|Archdiocese of Saint Paul and Minneapolis
Archidiocesis Paulopolitana et Minneapolitana
The coat of arms of the archdiocese
|Ecclesiastical province||Saint Paul and Minneapolis|
|Area||6,187 sq mi (16,020 km2)|
|(as of 2010)
|Established||July 19, 1850 (167 years ago)|
|Cathedral||Cathedral of Saint Paul (Saint Paul)|
|Co-cathedral||Basilica of Saint Mary (Minneapolis)|
|Patron saint||Saint Paul|
|Auxiliary Bishops||Andrew H. Cozzens|
|Emeritus Bishops||Harry Joseph Flynn
John Clayton Nienstedt
Lee A. Piché
The Roman Catholic Archdiocese of Saint Paul and Minneapolis (Latin: Archidioecesis Paulopolitana et Minneapolitana) is an ecclesiastical territory or diocese of the Catholic Church in the United States. It is led by the prelature of an archbishop which administers the archdiocese from the cities of Saint Paul and Minneapolis. The archbishop has both a cathedral and co-cathedral: the mother church, the Cathedral of Saint Paul in Saint Paul and the co-cathedral, the Basilica of Saint Mary in Minneapolis.
The archdiocese has 188 parish churches in twelve counties of Minnesota. It counts in its membership an approximate total of 750,000 people. It has two seminaries, the Saint Paul Seminary School of Divinity and Saint John Vianney College Seminary. Its official newspaper is The Catholic Spirit.
Prior to the founding of the diocese, the territory that made up the diocese at the time of its founding was under the jurisdiction of a number of different Catholic prelates. Most of these were purely academic as there was no Catholic presence in the area. Among the more notable of these was the Archdiocese of Saint Louis and the Dubuque Diocese. During this later period the church first came into the area with the arrival of missionaries and European settlers.
The original see was canonically erected by Pope Pius IX on July 19, 1850 as the Diocese of Saint Paul of Minnesota, a suffragan episcopal see of the Archdiocese of Saint Louis. The Diocese's territory was taken from that of Dubuque, and its authority spread over all of Minnesota Territory, which consisted of the area which now composes the states of Minnesota, North Dakota and South Dakota and also comprises the modern archdiocese's ecclesiastical province. Its first Ordinary was Bishop Joseph Crétin, whose name, along with that of another notable early bishop, John Ireland, has since become embedded into the culture of the region.

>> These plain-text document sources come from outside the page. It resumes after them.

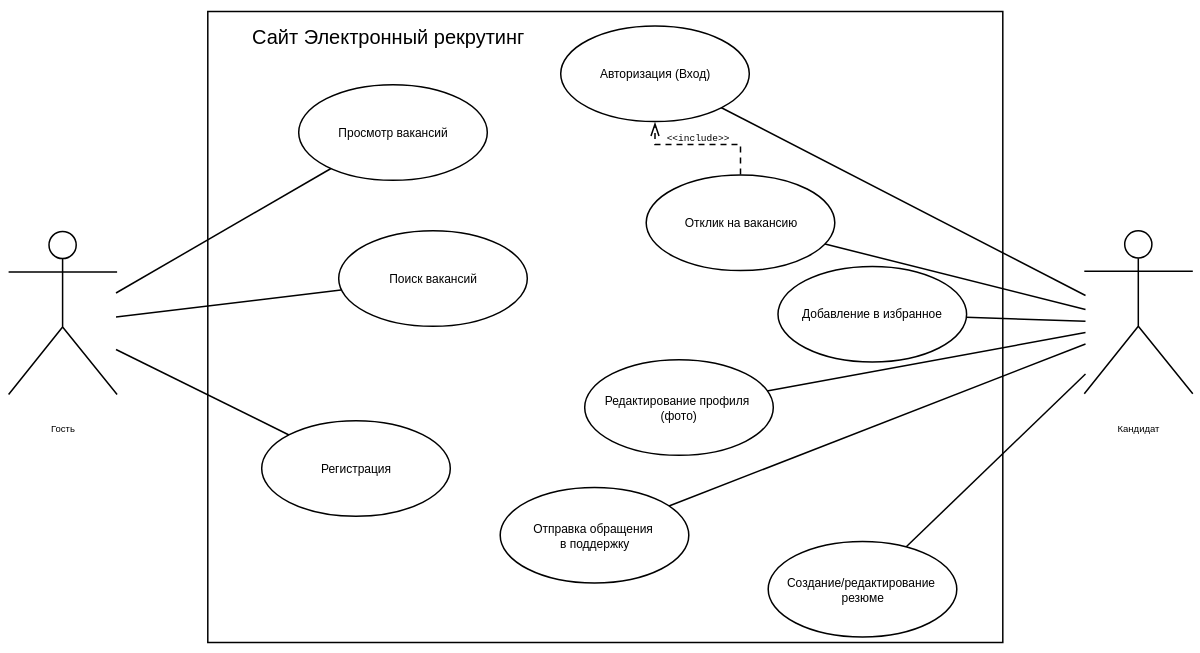
<!DOCTYPE html>
<html lang="ru">
<head>
<meta charset="utf-8">
<title>Сайт Электронный рекрутинг</title>
<style>
:root { --ink: #000; --paper: #fff; --stroke: 1.5px; }
* { box-sizing: border-box; margin: 0; }
body { width: 1200px; height: 653px; overflow: hidden; background: var(--paper); }
.diagram {
  position: relative; width: 1200px; height: 653px; overflow: hidden;
  color: var(--ink); background: var(--paper);
  font: 12px/15px "Liberation Sans", Arial, sans-serif;
}
.system { position: absolute; left: 207px; top: 11px; width: 796px; height: 632px; }
.system h1 { position: absolute; left: 45px; top: 14px; font-size: 20px; line-height: 24px; font-weight: 400; white-space: nowrap; }
.links { position: absolute; inset: 0; fill: none; stroke: var(--ink); stroke-width: 1.5; }
.dashed { stroke-dasharray: 6 5; }
.case {
  position: absolute; left: var(--x); top: var(--y); width: 190px; height: 97px;
  padding-top: 2px; display: flex; align-items: center; justify-content: center;
  text-align: center; white-space: nowrap;
}
.include { position: absolute; left: 648px; top: 132px; width: 100px; text-align: center; font: 9.5px/14px "Liberation Mono", monospace; }
.actor-name { position: absolute; top: 422px; width: 110px; text-align: center; font-size: 9.5px; line-height: 14px; }
.guest { left: 8px; }
.candidate { left: 1083.5px; }
</style>
</head>
<body>
<main class="diagram">
  <svg class="links" width="1200" height="653" viewBox="0 0 1200 653" aria-hidden="true">
    <defs>
      <g id="actor">
        <circle cx="0" cy="0" r="13.6"/>
        <path d="M0 14V82M-54 27H54.5M-54 149.5L0 82L54.5 149.5"/>
      </g>
      <ellipse id="oval" cx="95" cy="48.5" rx="94.3" ry="47.8" fill="var(--paper)"/>
    </defs>
    <rect class="boundary" x="207.8" y="11.5" width="795" height="631"/>
    <g class="guest-links">
      <line x1="116" y1="293" x2="331" y2="168.5"/>
      <line x1="116" y1="317" x2="341" y2="290"/>
      <line x1="116" y1="349.5" x2="289" y2="435"/>
    </g>
    <g class="candidate-links">
      <line x1="721" y1="107.5" x2="1085.5" y2="295.5"/>
      <line x1="825" y1="244" x2="1085.5" y2="309.5"/>
      <line x1="966" y1="317.3" x2="1085.5" y2="321.3"/>
      <line x1="767" y1="391" x2="1085.5" y2="332.5"/>
      <line x1="669" y1="506" x2="1085.5" y2="344"/>
      <line x1="906" y1="547" x2="1085.5" y2="374"/>
    </g>
    <g class="ovals">
      <use href="#oval" x="298" y="84"/>
      <use href="#oval" x="338" y="230"/>
      <use href="#oval" x="261" y="420"/>
      <use href="#oval" x="560" y="25.3"/>
      <use href="#oval" x="645.5" y="174.3"/>
      <use href="#oval" x="777.3" y="265.7"/>
      <use href="#oval" x="584" y="359"/>
      <use href="#oval" x="499.5" y="486.7"/>
      <use href="#oval" x="767.5" y="540.7"/>
    </g>
    <path class="dashed" d="M740.5 174.5V144.5H655V125"/>
    <path class="arrowhead" d="M651 136L655 124L659 136"/>
    <use href="#actor" x="62.6" y="245"/>
    <use href="#actor" x="1138.3" y="244.3"/>
  </svg>

  <section class="system"><h1>Сайт Электронный рекрутинг</h1></section>

  <p class="case" style="--x:298px;--y:84px">Просмотр вакансий</p>
  <p class="case" style="--x:338px;--y:230px">Поиск вакансий</p>
  <p class="case" style="--x:261px;--y:420px">Регистрация</p>
  <p class="case" style="--x:560px;--y:25px">Авторизация (Вход)</p>
  <p class="case" style="--x:646px;--y:174px">Отклик на вакансию</p>
  <p class="case" style="--x:777px;--y:265px">Добавление в избранное</p>
  <p class="case" style="--x:582px;--y:359px">Редактирование профиля<br>&nbsp;(фото)</p>
  <p class="case" style="--x:498px;--y:487px">Отправка обращения<br>&nbsp;в поддержку</p>
  <p class="case" style="--x:766px;--y:541px">Создание/редактирование<br>&nbsp;резюме</p>

  <p class="include">&lt;&lt;include&gt;&gt;</p>
  <p class="actor-name guest">Гость</p>
  <p class="actor-name candidate">Кандидат</p>
</main>
</body>
</html>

In February 1875 it was transferred from the ecclesiastical province of St. Louis to that of Milwaukee. Pope Leo XIII elevated the see to the rank of archdiocese on May 4, 1888 and its name was changed to reflect this. Pope Paul VI once again instituted a name change for the see on July 11, 1966. Reflecting the growth of the Catholic Church in the region, it became the Archdiocese of Saint Paul and Minneapolis, the name it retains today. His Excellency, the Most Reverend Archbishop John Clayton Nienstedt, succeeded to the post on the retirement of his predecessor, Archbishop Harry Flynn, on May 2, 2008. However, in an effort to help the Archdiocese recover from criticisms he had faced for the handling of cases of sexual abuse of minors, in particular, the case of a now-laicized priest, and in the wake of unproven accusations against him that were found to not be substantial enough to proceed to trial, he resigned, along with one of his Auxiliary Bishops, Lee Piche, on Monday, June 15, 2015. Coadjutor Archbishop Bernard Hebda of Newark was named as the Apostolic Administrator of the Archdiocese by Pope Francis the same day, while retaining his other duties, until the appointment of Archbishop Emeritus Nienstedt's successor by the Pope. On March 24, 2016, it was announced that Hebda was named as Archbishop of the Archdiocese and would cease as Coadjutor of Newark.
In January 2015, the archdiocese filed for bankruptcy. With the filing of bankruptcies by also the Diocese of Duluth and the Diocese of New Ulm, Minnesota set the record for having more Catholic bankruptcies than any other state in the United States of America.
This is a list of the bishops who have served the Archdiocese through its history.
+ = deceased